ACTIVITY:
Check every line of the data below for "style". Copy each one that has it.
*** RECORDS FOR THIS EXERCISE Section Begins ***
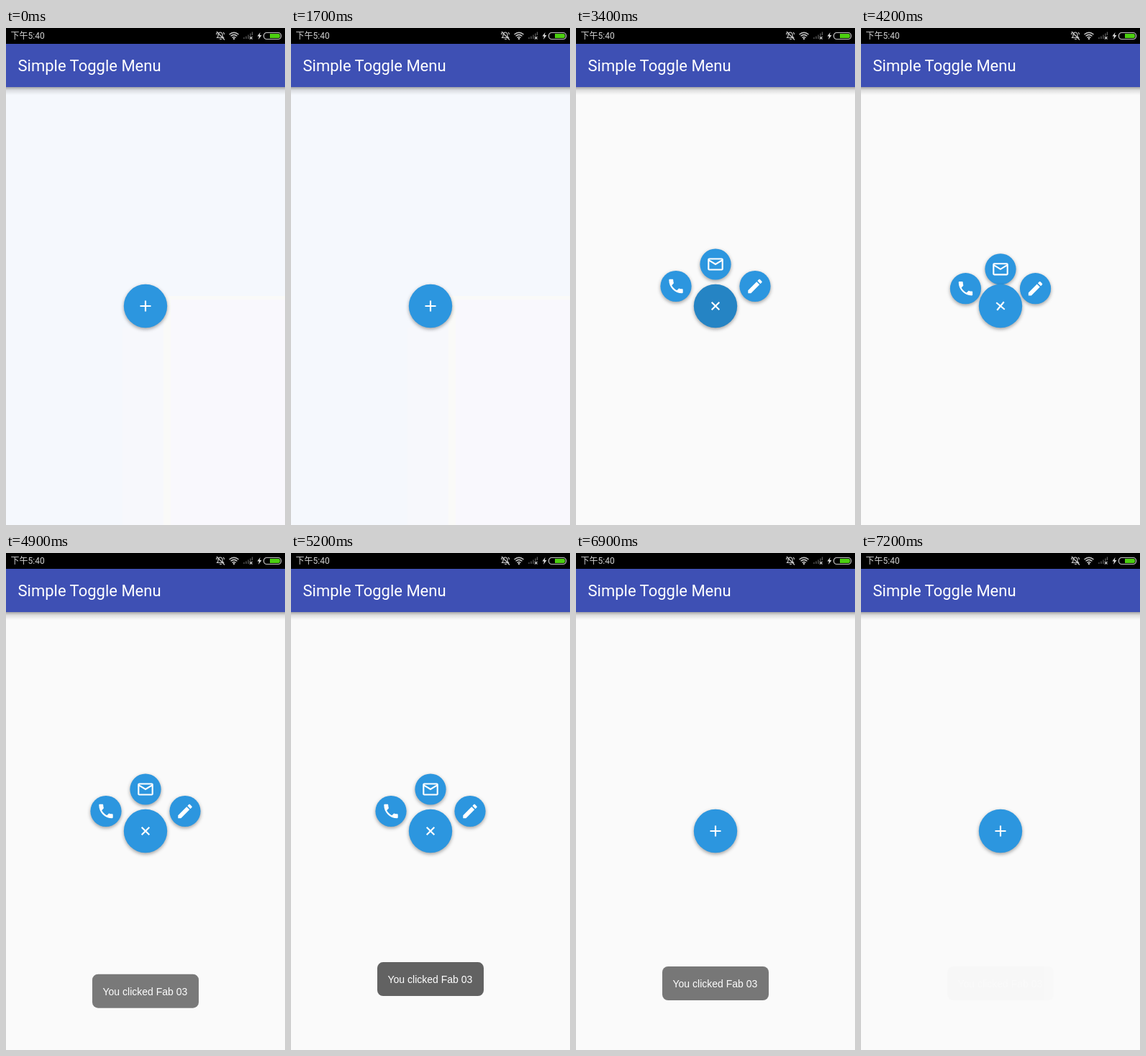
Animation, 388 px wide and 690 px high, one loop 7300 ms. Source, as an HTML page:

```html
<!DOCTYPE html>
<html lang="en">
<head>
<meta charset="utf-8">
<title>Toggle menu</title>
<style>
  html, body { margin: 0; width: 100%; height: 100%; overflow: hidden; background: #fafafa; }
  svg { display: block; }
  .fab { filter: drop-shadow(0 2px 2.5px rgba(0, 0, 0, .36)); }
  .fab circle { fill: #2c96df; }
  .clock { font: 12px Roboto, "Noto Sans CJK SC", "Noto Sans CJK", sans-serif; fill: #d0d0d0; }
  .title { font: 22px Roboto, sans-serif; fill: #fff; }
  .message { font: 14px "Liberation Sans", Arial, sans-serif; fill: #fff; }
</style>
</head>
<body>
<svg width="388" height="690" viewBox="0 0 388 690">
  <defs>
    <linearGradient id="barShadow" x2="0" y2="1">
      <stop stop-color="#000" stop-opacity=".34"/>
      <stop offset=".4" stop-color="#000" stop-opacity=".11"/>
      <stop offset="1" stop-color="#000" stop-opacity="0"/>
    </linearGradient>
  </defs>

  <rect width="388" height="690" fill="#fafafa"/>
  <g id="tint">
    <rect width="388" height="690" fill="#f5f8fd"/>
    <path d="M162 416H219V690H162z" fill="#f7f8fc"/>
    <path d="M219 372H388V690H219z" fill="#fafaf8"/>
    <path d="M229 377H388V690H229z" fill="#f9f8fd"/>
  </g>

  <rect y="82" width="388" height="11" fill="url(#barShadow)"/>
  <rect y="21" width="388" height="61" fill="#3e50b4"/>
  <text class="title" x="16.5" y="60">Simple Toggle Menu</text>

  <rect width="388" height="22"/>
  <text class="clock" x="6.5" y="15">下午5:40</text>
  <g fill="none" stroke="#c8c8c8" stroke-width="1.2">
    <path d="M293.5 13.5H302.5L301 11.5V9Q300.5 6 298 6T295 9V11.5zM297 15.5H300M293 5L304 16.5M292.5 9Q292.5 7 294 6M303.500 9Q303.500 7 302 6"/>
    <path d="M310.500 9Q317 3.500 323.500 9M312.500 11.300Q317 7.500 321.500 11.300M314.500 13.500Q317 11.500 319.500 13.500" stroke-width="1.5"/>
    <path d="M331 15V13M334 15V11.500M337 15V9.500M340 11V7.500M342.500 10V5.500" stroke="#666"/>
    <path d="M339 12L342.500 15.500M342.500 12L339 15.500"/>
    <rect x="358.500" y="6.500" width="24" height="9" rx="4"/>
  </g>
  <circle cx="317" cy="15" r="1.200" fill="#c8c8c8"/>
  <path d="M353.500 6L349.500 11.500H352L351 16L355.500 10H352.800z" fill="#ddd"/>
  <path d="M367 8H379Q381 8 381 11T379 14H367z" fill="#4cd010"/>

  <g class="fab mini" data-x="-55" data-y="-27.5">
    <circle r="21.6"/>
    <path transform="scale(1.078) translate(-12 -12)" fill="#fff" d="M6.62 10.79c1.44 2.83 3.76 5.14 6.59 6.59l2.2-2.2c.27-.27.67-.36 1.02-.24 1.12.37 2.33.57 3.57.57.55 0 1 .45 1 1V20c0 .55-.45 1-1 1-9.39 0-17-7.61-17-17 0-.55.45-1 1-1h3.5c.55 0 1 .45 1 1 0 1.25.2 2.45.57 3.57.11.35.03.74-.25 1.02z"/>
  </g>
  <g class="fab mini" data-x="0" data-y="-58">
    <circle r="21.6"/>
    <path transform="scale(1.078)" fill="none" stroke="#fff" stroke-width="2" d="M-8-7H8Q9-7 9-6V6Q9 7 8 7H-8Q-9 7-9 6V-6Q-9-7-8-7zM-9-5.500L0 0 9-5.500"/>
  </g>
  <g class="fab mini" data-x="55" data-y="-27.5">
    <circle id="thirdDisc" r="21.6"/>
    <path transform="scale(1.078) translate(-12 -12)" fill="#fff" d="M3 17.250V21h3.750L17.810 9.940l-3.750-3.750zM20.710 7.040c.39-.39.39-1.02 0-1.410l-2.340-2.340c-.39-.39-1.02-.39-1.410 0l-1.830 1.830 3.750 3.750z"/>
  </g>
  <g class="fab" transform="translate(194 386)">
    <circle id="mainDisc" r="30.2"/>
    <path id="plus" d="M-7.500 0H7.500M0-7.500V7.500" stroke="#fff" stroke-width="2.150"/>
  </g>

  <g id="toast">
    <rect x="120" y="574" width="148" height="47" rx="8" fill="#626262"/>
    <text class="message" x="134.5" y="603">You clicked Fab 03</text>
  </g>
</svg>

<script>
  const LOOP = 7300, TOGGLE_TIME = 400;
  const toggles = [1930, 2420, 2920, 3410, 3890, 5836];   // open, close, open, ...
  const $ = id => document.getElementById(id);
  const minis = document.querySelectorAll('.mini');

  const progress = (t, start, length) => Math.min(1, Math.max(0, (t - start) / length));
  const ease = p => (1 - Math.cos(Math.PI * p)) / 2;
  const overshoot = p => 1 + (p - 1) ** 2 * (3 * (p - 1) + 2);
  const discColor = pressed => pressed ? '#2584c4' : '#2c96df';

  function draw(t) {
    const open = toggles.reduce((sum, start, i) =>
      sum + (i % 2 ? -1 : 1) * ease(progress(t, start, TOGGLE_TIME)), 0);
    for (const mini of minis) {
      const { x, y } = mini.dataset;
      mini.setAttribute('transform', `translate(${194 + x * open} ${386 + y * open})`);
      mini.style.visibility = open > .001 ? 'visible' : 'hidden';
    }
    $('plus').setAttribute('transform', `rotate(${45 * open})`);
    $('mainDisc').style.fill = discColor(toggles.some(s => t > s - 80 && t < s + 60));
    $('thirdDisc').style.fill = discColor(t >= 4500 && t < 4720);
    $('tint').style.opacity = 1 - progress(t, 1850, 300);

    const rise = progress(t, 4740, 760);
    const fade = 1 - progress(t, 6850, 355);
    $('toast').setAttribute('transform', `translate(0 ${47 * (1 - overshoot(rise))})`);
    $('toast').style.opacity = Math.min(1, rise * 4) * fade;
  }

  const begin = performance.now();
  function tick() {
    draw((performance.now() - begin) % LOOP);
    requestAnimationFrame(tick);
  }
  tick();
</script>
</body>
</html>
```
*** RECORDS FOR THIS EXERCISE Section Ends ***
SOLUTION BELOW:
<style>
</style>
      mini.style.visibility = open > .001 ? 'visible' : 'hidden';
    $('mainDisc').style.fill = discColor(toggles.some(s => t > s - 80 && t < s + 60));
    $('thirdDisc').style.fill = discColor(t >= 4500 && t < 4720);
    $('tint').style.opacity = 1 - progress(t, 1850, 300);
    $('toast').style.opacity = Math.min(1, rise * 4) * fade;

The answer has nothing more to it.